MONTREAL, Nov. 14, 2012 /CNW Telbec/ - Aluminium can be used as a primary structural component in bridge decks, bridge girders and cross bracing,
say the authors of a study on potential applications of aluminium that
was completed earlier this year for the Aluminium Association of
Dr. Scott Walbridge, P.Eng., of the Department of Civil and
Environmental Engineering at the University of Waterloo, Ontario, and
Alexandre de la Chevrotière, President of MAADI Group, an independent
Quebec-based engineering firm specializing in aluminium design and
fabrication, reviewed the metal's strengths and weaknesses in their
"Aluminium alloys have many advantages including low self-weight, high
corrosion resistance and extreme durability, not to mention their
aesthetic qualities," they write. "The most successful aluminium
applications optimize these advantages."
According to Walbridge and de la Chevrotière, these characteristics have
already helped aluminium make a breakthrough in work on existing
bridges, particularly deck replacement and widening projects and in
secondary structures such as pedestrian and bike path additions, street
light structures, road sign structures and restraint systems.
Call to key infrastructure players
"Aluminium has been used in the construction of road bridges for 80
years," said Jean Simard, President and CEO of the AAC. "It was first
considered for a bridge deck replacement project in Pittsburgh in 1933.
But the world's longest aluminium bridge - the Arvida Bridge - was
built in Saguenay, Quebec - in 1950. Since then, despite its clearly
demonstrated qualities, aluminium has remained highly under-used in
major bridge and overpass infrastructure projects.
"That is why we are encouraging architects, engineers and governments to
more seriously consider aluminium for the major infrastructure renewal
projects planned for Quebec over the coming decade. They should also
take into consideration the savings in structure maintenance unlocked
by using aluminium."
In their study, the two engineers noted the most common applications of
aluminium are in bridge deck replacement projects and in the
construction of pedestrian overpasses, lift and bascule bridges,
floating bridges and temporary bridges. They also say that many
projects have proved the feasibility of building road bridges entirely
The authors point out a number of the material's weaknesses and
disadvantages, such as its low elastic modulus, lower fatigue strength
compared to traditional steel and high initial cost.
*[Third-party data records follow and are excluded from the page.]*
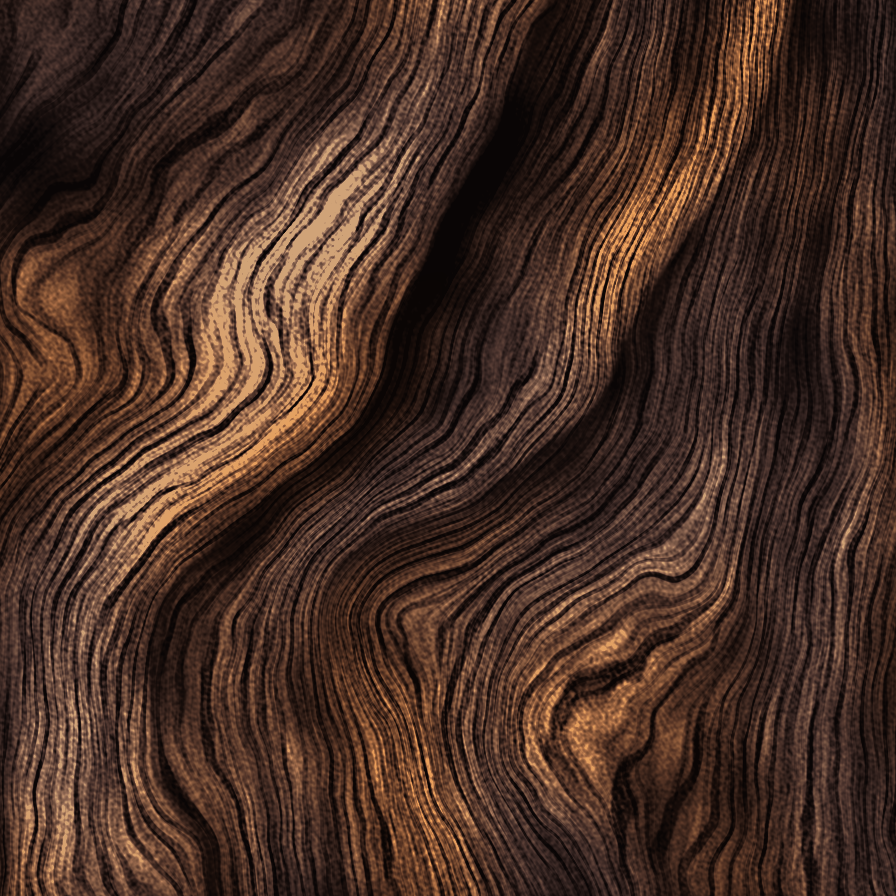
This texture is drawn by a WebGL 1 fragment shader. Its source:

```glsl
precision highp float;
// Dark carved walnut: grain lines flowing in S-bends around knots and ridges.
// A warped scalar field gives the position across the grain; growth rings,
// fibres, lit ridges and dark crevices are all drawn along its contours.
uniform vec2 u_resolution;

float hash(vec2 p) {
  return fract(sin(dot(p, vec2(127.1, 311.7))) * 43758.55);
}

vec2 gradientAt(vec2 cell) {
  float angle = 6.2832 * hash(cell);
  return vec2(cos(angle), sin(angle));
}

// Gradient noise, about -0.7 to 0.7
float noise(vec2 p) {
  vec2 i = floor(p), f = fract(p);
  vec2 w = f * f * f * (f * (f * 6.0 - 15.0) + 10.0);
  vec2 e = vec2(1.0, 0.0);
  float a = dot(gradientAt(i), f);
  float b = dot(gradientAt(i + e.xy), f - e.xy);
  float c = dot(gradientAt(i + e.yx), f - e.yx);
  float d = dot(gradientAt(i + e.xx), f - e.xx);
  return mix(mix(a, b, w.x), mix(c, d, w.x), w.y);
}

float bump(float x) {
  return exp(-x * x);
}

// Position across the grain; its contours are the grain lines
float grainField(vec2 p) {
  float bend = 0.25 * smoothstep(0.3, 0.6, p.y) + 0.18 * smoothstep(0.6, 1.05, p.y);
  float reach = smoothstep(-0.5, 0.4, p.x) * (1.0 - 0.8 * smoothstep(0.6, 1.1, p.x));
  float u = p.x - bend * reach;
  u += 0.05 * noise(p * vec2(4.0, 3.0) + 3.7);
  u += 0.02 * noise(p * vec2(9.0, 7.0) + 11.3);
  u += 0.005 * noise(p * 22.0);
  // Burl, then smaller knots pushing the grain to either side
  u += 0.1 * bump(length((p - vec2(0.58, 0.2)) * vec2(8.0, 6.0)));
  float side = -1.0;
  for (int i = 0; i < 4; i++) {
    vec2 centre = fract(vec2(0.8, 0.36) + float(i) * vec2(0.21, 0.32));
    u += side * 0.06 * bump(length((p - centre) * vec2(14.0, 9.0)));
    side = -side;
  }
  return u;
}

// Sharp edge on the left, shadow fading to the right
float crevice(float d) {
  return smoothstep(-0.014, 0.004, d) * exp(-max(d, 0.0) * 20.0);
}

// Thin dark ring lines of uneven width and strength
float ringLines(float u, vec2 p, float density, float stretch) {
  float phase = u * density + 2.2 * noise(vec2(u * 9.0, p.y * 3.0))
              + 0.4 * noise(p * vec2(25.0, 18.0));
  float ring = floor(phase);
  float d = abs(fract(phase) - 0.5);
  float width = 0.1 + 0.2 * noise(vec2(ring * 3.37, p.y * 7.0));
  float soft = 0.07 + 0.8 * density * stretch / u_resolution.y;
  float strength = 0.75 + 1.5 * noise(vec2(ring * 7.31, p.y * 5.0));
  return (1.0 - smoothstep(width, width + soft, d)) * clamp(strength, 0.0, 1.0);
}

vec3 woodColor(float tone) {
  float k = tone * 5.0;
  vec3 c = mix(vec3(0.035, 0.02, 0.02), vec3(0.10, 0.06, 0.05), clamp(k + 1.0, 0.0, 1.0));
  c = mix(c, vec3(0.21, 0.14, 0.12), clamp(k, 0.0, 1.0));
  c = mix(c, vec3(0.33, 0.22, 0.18), clamp(k - 1.0, 0.0, 1.0));
  c = mix(c, vec3(0.47, 0.33, 0.25), clamp(k - 2.0, 0.0, 1.0));
  c = mix(c, vec3(0.62, 0.44, 0.33), clamp(k - 3.0, 0.0, 1.0));
  return mix(c, vec3(0.84, 0.64, 0.44), clamp(k - 4.0, 0.0, 1.0));
}

void main() {
  vec2 p = gl_FragCoord.xy / u_resolution;
  float u = grainField(p);
  vec2 e = vec2(0.002, 0.0);
  float stretch = length(vec2(grainField(p + e.xy), grainField(p + e.yx)) - u) / e.x;

  // Broad light and shade
  float tone = 0.34 + 0.38 * noise(vec2(u * 7.0, p.y * 2.0)) + 0.26 * noise(p * 4.0 + 5.1);
  tone += 0.3 * noise(vec2(u * 24.0, p.y * 3.5)) + 0.2 * noise(p * 13.0);
  float edge = 0.4 + 0.28 * smoothstep(0.3, 1.1, p.y);
  float leftRidge = bump((u - 0.075) / 0.085) * (0.3 + 0.7 * bump((p.y - 0.6) / 0.27));
  float rightRidge = bump((u - edge + 0.075) / 0.065) * smoothstep(0.15, 0.8, p.y);
  tone += 0.68 * leftRidge + 0.62 * rightRidge;
  tone += 0.14 * bump(length((p - vec2(0.58, 0.17)) * vec2(8.0, 6.0)));
  tone -= 0.5 * crevice(u - 0.19) + 0.42 * crevice(u - edge) * smoothstep(0.2, 0.6, p.y);
  tone -= 0.16 * smoothstep(0.45, 0.8, length(p - 0.5));

  // Rings, fibres and pores
  float onGrain = smoothstep(0.15, 0.6, stretch);
  float lines = ringLines(u, p, 54.0, stretch) * onGrain;
  float fineLines = ringLines(u + 0.37, p, 112.0, stretch) * onGrain;
  float streak = noise(vec2(u * 62.0, p.y * 4.0));
  float fibre = noise(vec2(u * 150.0, p.y * 9.0));
  float fineFibre = noise(vec2(u * 290.0, p.y * 26.0));
  fineFibre *= 1.0 - smoothstep(0.8, 2.0, 290.0 * stretch / u_resolution.y);
  vec2 turned = mat2(0.8, -0.6, 0.6, 0.8) * p;
  float pores = noise(turned * vec2(230.0, 160.0)) + 0.7 * noise(turned.yx * 245.0 + 31.0);
  float body = max(tone, 0.0);
  tone += (0.07 + 0.4 * body) * streak + (0.09 + 0.6 * body) * fibre;
  tone += (0.05 + 0.45 * body) * fineFibre + (0.11 + 0.42 * body) * pores;
  tone -= lines * (0.15 + 0.62 * body);
  tone -= fineLines * (0.05 + 0.26 * body);

  // Drift between cool umber and warm orange brown
  float warmth = smoothstep(-0.35, 0.4, noise(vec2(u * 5.0, p.y * 2.5) + 8.2));
  vec3 tint = mix(vec3(0.97, 1.0, 1.07), vec3(1.1, 0.98, 0.8), warmth);
  gl_FragColor = vec4(woodColor(tone) * tint, 1.0);
}
```
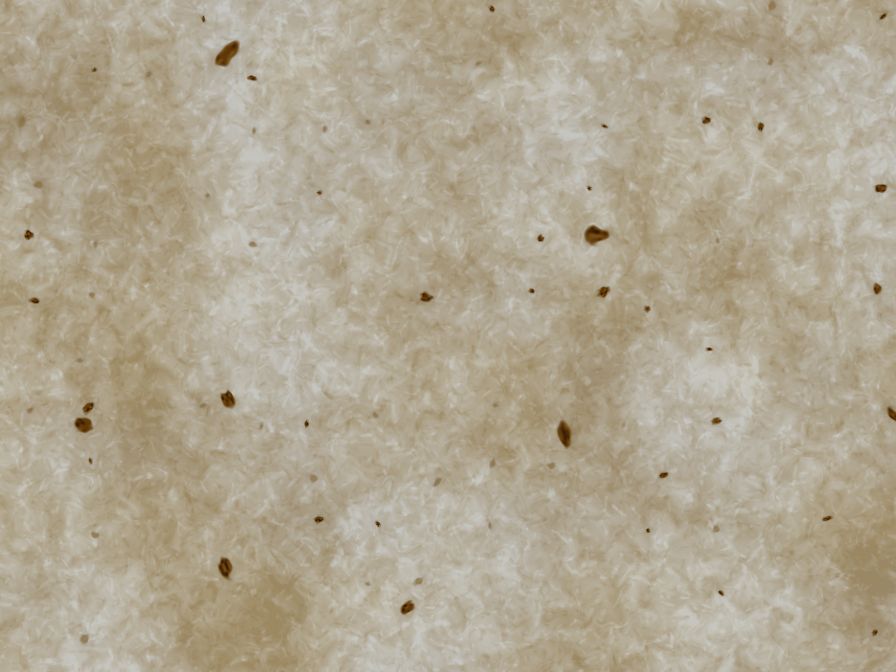
This texture is drawn by a Shadertoy shader. Its source:

```glsl
// Pale felted fibre pulp with soft creases and scattered brown husk specks
#define FIBRE_LAYERS 6
#define FIBRE_CELLS 27.0
#define FIBRE_STRENGTH 0.78
#define BROAD_MOTTLE 1.2
#define FINE_MOTTLE 1.0
#define CREASE_DEPTH 0.27
#define MEAN_TONE 0.585
#define LARGE_SPECK_SHARE 0.42
#define SMALL_SPECK_SHARE 0.30

const vec3 SHADOW = vec3(0.62, 0.55, 0.415);
const vec3 LIGHT = vec3(0.75, 0.735, 0.69);
const vec3 HUSK_PALE = vec3(0.58, 0.47, 0.29);
const vec3 HUSK_RIM = vec3(0.50, 0.36, 0.13);
const vec3 HUSK_MID = vec3(0.38, 0.22, 0.03);
const vec3 HUSK_DARK = vec3(0.20, 0.10, 0.01);

// Integer hash: three random values per cell and seed
vec3 hash3(vec2 cell, int seed) {
    uvec3 v = uvec3(ivec3(ivec2(cell) + 4096, seed));
    v = v * 1664525u + 1013904223u;
    v.x += v.y * v.z; v.y += v.z * v.x; v.z += v.x * v.y;
    v ^= v >> 16u;
    v.x += v.y * v.z; v.y += v.z * v.x; v.z += v.x * v.y;
    return vec3(v >> 8u) / 16777216.0;
}

mat2 rotation(float a) {
    return mat2(cos(a), -sin(a), sin(a), cos(a));
}

float noise(vec2 p) {
    vec2 i = floor(p), f = fract(p);
    f = f * f * (3.0 - 2.0 * f);
    vec2 e = vec2(1.0, 0.0);
    return mix(mix(hash3(i, 1).x, hash3(i + e, 1).x, f.x),
               mix(hash3(i + e.yx, 1).x, hash3(i + e.xx, 1).x, f.x), f.y);
}

float fbm(vec2 p) {
    float sum = 0.0, amp = 0.5333;
    for (int i = 0; i < 4; i++) {
        sum += amp * noise(p);
        p = rotation(0.65) * p * 2.03 + 7.3;
        amp *= 0.5;
    }
    return sum;
}

// One layer of short, stubby, bent strands; most faint, a few bright
float fibres(vec2 p, int seed, float soft) {
    vec2 home = floor(p);
    float sum = 0.0;
    for (int y = -1; y <= 1; y++)
    for (int x = -1; x <= 1; x++) {
        vec2 cell = home + vec2(x, y);
        vec3 place = hash3(cell, seed), kind = hash3(cell, seed + 50);
        vec2 q = rotation(6.2832 * place.z) * (p - cell - place.xy);
        float halfLen = mix(0.22, 0.75, kind.x * kind.x);
        float along = q.x / halfLen;
        q.y += (kind.y - 0.5) * 0.8 * q.x * q.x;
        float width = mix(0.10, 0.27, kind.y) * sqrt(max(1.0 - along * along, 0.0));
        float cover = 1.0 - smoothstep(width * 0.3 - soft, width + soft, abs(q.y));
        cover *= 1.0 - smoothstep(0.7, 1.0, abs(along));
        sum += cover * mix(-0.22, 0.36, pow(kind.z, 1.5));
    }
    return sum;
}

// Rounded, slightly ragged husk flakes, at most one per cell
vec3 specks(vec3 colour, vec2 p, float size, float share, vec2 radii, int seed, float px) {
    vec2 cell = floor(p / size);
    vec3 place = hash3(cell, seed), kind = hash3(cell, seed + 1);
    if (kind.x > share) return colour;
    vec2 q = p - (cell + 0.3 + 0.4 * place.xy) * size;
    q = rotation(6.2832 * place.z) * q;
    float radius = mix(radii.x, radii.y, kind.y * kind.y);
    float stretch = mix(1.0, 1.4, kind.z);
    q *= vec2(1.0 / stretch, stretch);
    float ragged = noise(q / radius * 1.3 + place.xy * 40.0) - 0.5;
    float d = length(q) - radius * (1.0 + 0.6 * ragged);
    float grain = noise(q / radius * 2.2 + place.yx * 60.0);
    vec3 husk = mix(HUSK_DARK, HUSK_MID, smoothstep(0.1, 0.6, grain));
    husk = mix(husk, HUSK_RIM, 0.6 * smoothstep(0.6, 0.95, grain));
    husk = mix(husk, HUSK_RIM, 0.6 * smoothstep(-0.35 * radius, 0.0, d));
    // Some of the small flakes are thin and tan
    float thin = step(0.5, fract(kind.y * 37.0)) * step(radius, 0.007);
    husk = mix(husk, HUSK_PALE, 0.85 * thin);
    colour *= 1.0 - 0.06 * exp(-max(d, 0.0) / 0.004);
    float edge = 1.3 * px + 0.0004;
    return mix(colour, husk, (1.0 - 0.25 * thin) * (1.0 - smoothstep(-edge, edge, d)));
}

void mainImage(out vec4 fragColor, in vec2 fragCoord) {
    vec2 p = fragCoord / iResolution.y;
    float px = 1.0 / iResolution.y;

    // Broad mottling, wandering creases and a faint upright weave
    vec2 warp = vec2(noise(p * 5.0), noise(p * 5.0 + 31.0)) * 0.07;
    float tone = MEAN_TONE + BROAD_MOTTLE * (fbm((p + warp) * 4.5) - 0.5);
    float swell = noise((p + warp) * 2.6 + 11.0) - 0.5;
    tone += 0.2 * swell - CREASE_DEPTH * (exp(-pow(swell / 0.055, 2.0)) - 0.15);
    tone += 0.12 * (noise(p * vec2(45.0, 7.0)) - 0.5);

    // Fine mottling, bent by its own noise into small chips
    vec2 bend = vec2(noise(p * 38.0 + 5.0), noise(p * 38.0 + 90.0)) * 0.025;
    tone += FINE_MOTTLE * (fbm((p + bend) * 42.0) - 0.5);

    // Felted strands at several sizes
    for (int i = 0; i < FIBRE_LAYERS; i++) {
        float cells = FIBRE_CELLS * (1.0 + 0.32 * float(i));
        vec2 q = rotation(1.1 * float(i)) * (p + 0.3 * bend) * cells + 3.7 * float(i);
        tone += FIBRE_STRENGTH * fibres(q, 100 + i, 0.5 * px * cells);
    }

    vec3 colour = mix(SHADOW, LIGHT, clamp(tone, -0.1, 1.2));
    colour += (noise(p * 9.0 + 70.0) - 0.5) * vec3(0.012, 0.004, -0.022);

    colour = specks(colour, p, 0.085, SMALL_SPECK_SHARE, vec2(0.003, 0.0075), 300, px);
    colour = specks(colour, p, 0.25, LARGE_SPECK_SHARE, vec2(0.009, 0.021), 400, px);
    fragColor = vec4(colour, 1.0);
}
```
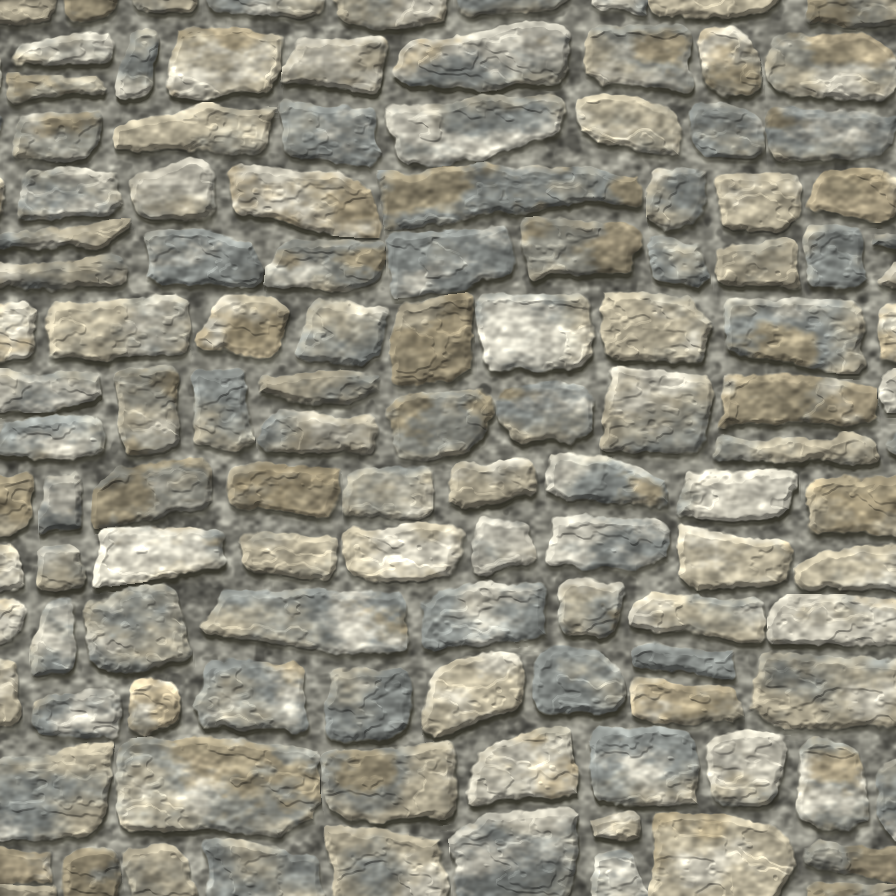
Write a Shadertoy shader that draws this texture.

```glsl
// Seamless rubble stone wall: jittered bands are split at random into cells,
// each holding one rough, chipped stone set in sandy mortar.
// Soft light comes from above, so gaps below the stones fall into shadow.
#define BANDS 6.0
#define COLUMNS 4.0
#define GAP 0.0062
#define RELIEF 0.36
#define SHADOW 0.88
#define GRAIN 0.55
#define SLATE vec3(0.485, 0.50, 0.485)
#define TAN vec3(0.665, 0.635, 0.55)
#define PALE vec3(0.78, 0.765, 0.705)
#define OCHRE vec3(0.62, 0.55, 0.41)
#define MORTAR vec3(0.535, 0.53, 0.49)
#define DARK vec3(0.20, 0.195, 0.155)

float hash(vec2 p) {
    return fract(sin(dot(p, vec2(127.1, 311.7))) * 43758.5453);
}

float rnd(float id, float k) {
    return hash(vec2(id * 57.0, k));
}

// Value noise that wraps over the unit square for whole frequencies
float noise(vec2 p, vec2 freq) {
    vec2 g = p * freq, i = floor(g), f = g - i;
    f = f * f * (3.0 - 2.0 * f);
    vec2 a = mod(i, freq), b = mod(i + 1.0, freq);
    return mix(mix(hash(a), hash(vec2(b.x, a.y)), f.x),
               mix(hash(vec2(a.x, b.y)), hash(b), f.x), f.y);
}

float fbm(vec2 p, vec2 freq, int octaves) {
    float sum = 0.0, amp = 0.5, total = 0.0;
    for (int i = 0; i < octaves; i++) {
        sum += amp * noise(p, freq);
        total += amp;
        amp *= 0.6;
        freq *= 2.0;
    }
    return sum / total;
}

// Jittered one-dimensional repeat: low end, high end, wrapped index
float spanEdge(float i, float n, float seed) {
    return (i + 0.35 * (hash(vec2(mod(i, n), seed)) - 0.5)) / n;
}

vec3 span(float x, float n, float seed) {
    float i = floor(x * n);
    if (x < spanEdge(i, n, seed)) i -= 1.0;
    else if (x >= spanEdge(i + 1.0, n, seed)) i += 1.0;
    return vec3(spanEdge(i, n, seed), spanEdge(i + 1.0, n, seed), mod(i, n));
}

void split(float x, float t, inout float lo, inout float hi, inout float id) {
    float cutAt = mix(lo, hi, t);
    if (x < cutAt) { hi = cutAt; id = rnd(id, 21.0); }
    else { lo = cutAt; id = rnd(id, 22.0); }
}

// Signed distance to the stone of the cell around p, and its random id
float stoneField(vec2 uv, out float id) {
    vec2 p = uv + 0.034 * (vec2(noise(uv, vec2(5.0, 7.0)), noise(uv + 0.37, vec2(5.0, 4.0))) - 0.5);
    vec3 band = span(p.y, BANDS, 3.0);
    p.x += hash(vec2(band.z, 8.0));
    vec3 column = span(p.x, COLUMNS, 10.0 + band.z);
    vec2 lo = vec2(column.x, band.x), hi = vec2(column.y, band.y);
    id = hash(vec2(column.z + 1.0, band.z + 5.0));
    split(p.y, mix(0.38, 0.62, rnd(id, 1.0)), lo.y, hi.y, id);
    if (rnd(id, 2.0) < 0.92) split(p.x, mix(0.3, 0.7, rnd(id, 3.0)), lo.x, hi.x, id);
    if (hi.y - lo.y > 0.084 && rnd(id, 4.0) < 0.3)
        split(p.y, mix(0.36, 0.64, rnd(id, 5.0)), lo.y, hi.y, id);

    // Tilted, tapered rounded box with one corner knocked off
    vec2 q = p - 0.5 * (lo + hi), cell = 0.5 * (hi - lo);
    vec2 size = cell - GAP * vec2(mix(0.6, 1.5, rnd(id, 6.0)), mix(0.6, 1.5, rnd(id, 7.0)));
    float bound = max(abs(q.x) - cell.x, abs(q.y) - cell.y) + 0.003;
    q.y += q.x * 0.11 * (rnd(id, 8.0) - 0.5);
    q.x += q.y * 0.5 * (rnd(id, 9.0) - 0.5);
    size.x += q.y * 0.4 * (rnd(id, 10.0) - 0.5);
    size.y += q.x * 0.2 * (rnd(id, 11.0) - 0.5);
    float radius = min(size.x, size.y) * mix(0.25, 0.7, rnd(id, 12.0));
    vec2 e = abs(q) - size + radius;
    float d = length(max(e, 0.0)) + min(max(e.x, e.y), 0.0) - radius;
    vec2 corner = sign(vec2(rnd(id, 13.0), rnd(id, 14.0)) - 0.5) * vec2(0.6, 0.8);
    d = max(d, dot(q, corner) - dot(size, abs(corner)) * mix(0.7, 1.0, rnd(id, 15.0)));
    return max(d, bound) + 0.021 * (fbm(uv, vec2(26.0), 4) - 0.5);
}

// Low bodies with chipped ledges, all covered in fine roughness
float height(vec2 p) {
    float id, d = stoneField(p, id);
    float body = 1.0 - smoothstep(-0.008, 0.002, d);
    float chips = fbm(p + id, vec2(9.0, 14.0), 5);
    float ledge = smoothstep(0.46, 0.49, chips) + smoothstep(0.56, 0.59, chips);
    return body * (0.003 + 0.002 * ledge + 0.010 * chips) + 0.010 * fbm(p, vec2(36.0, 44.0), 3);
}

// Each stone blends cool and warm blotches, pale crusts and thin strata
vec3 stoneColor(vec2 p, float id) {
    vec2 s = p + id;
    float broad = fbm(s, vec2(9.0, 13.0), 5) - 0.5;
    float stain = fbm(s + 0.43, vec2(12.0, 18.0), 5) - 0.5;
    float strata = fbm(s, vec2(14.0, 56.0), 3) - 0.5;
    float warmth = 0.2 + 0.6 * rnd(id, 16.0) + 2.2 * broad;
    vec3 col = mix(SLATE, TAN, smoothstep(0.15, 0.85, warmth));
    col = mix(col, PALE, 0.9 * smoothstep(0.4, 0.95, 0.1 + 0.7 * rnd(id, 17.0) + 2.4 * stain));
    col = mix(col, OCHRE, 0.6 * smoothstep(0.75, 1.1, rnd(id, 18.0) - 2.2 * broad));
    return col * mix(0.92, 1.09, rnd(id, 19.0)) * (1.0 + 0.35 * strata);
}

void mainImage(out vec4 fragColor, in vec2 fragCoord) {
    vec2 uv = fragCoord / iResolution.xy;
    float id, other, d = stoneField(uv, id);
    float mortar = smoothstep(-0.0015, 0.0015, d);
    vec3 col = mix(stoneColor(uv, id), MORTAR, mortar);

    // Fine grain, dark pits in the mortar, and relief lit from the upper left
    float grit = fbm(uv, vec2(80.0, 96.0), 2) - 0.5;
    col *= 1.0 + GRAIN * grit * (1.0 + 0.6 * mortar);
    col *= 1.0 - 0.3 * mortar * smoothstep(0.55, 0.75, fbm(uv + 0.21, vec2(40.0), 3));
    vec2 toLight = vec2(-0.001, 0.0022);
    float slope = (height(uv) - height(uv + toLight)) / length(toLight);
    col *= clamp(1.0 + RELIEF * slope, 0.55, 1.2);

    // Shadow cast on the mortar by the stones above
    float near = 1.0 - smoothstep(-0.003, 0.003, stoneField(uv + vec2(-0.001, 0.006), other));
    float far = 1.0 - smoothstep(-0.005, 0.005, stoneField(uv + vec2(-0.003, 0.012), other));
    float depth = 0.4 + 0.9 * noise(uv, vec2(9.0, 11.0));
    float shade = clamp((0.7 * near + 0.3 * far) * depth, 0.0, 1.0) * mortar;
    col = mix(col, DARK, SHADOW * shade);
    fragColor = vec4(clamp(col, 0.0, 1.0), 1.0);
}
```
However, Walbridge
and de la Chevrotière say that these drawbacks can generally be
compensated for in the design, by using different welding techniques
and by selecting materials based on whole-life cost analysis.
The complete study is available on the ACC website, thealuminiumdialog.com.
SOURCE: Association de l'aluminium du Canada
For further information:
Source and media contact:
Communications Elizabeth Boileau
(514) 591-7914 or email@example.com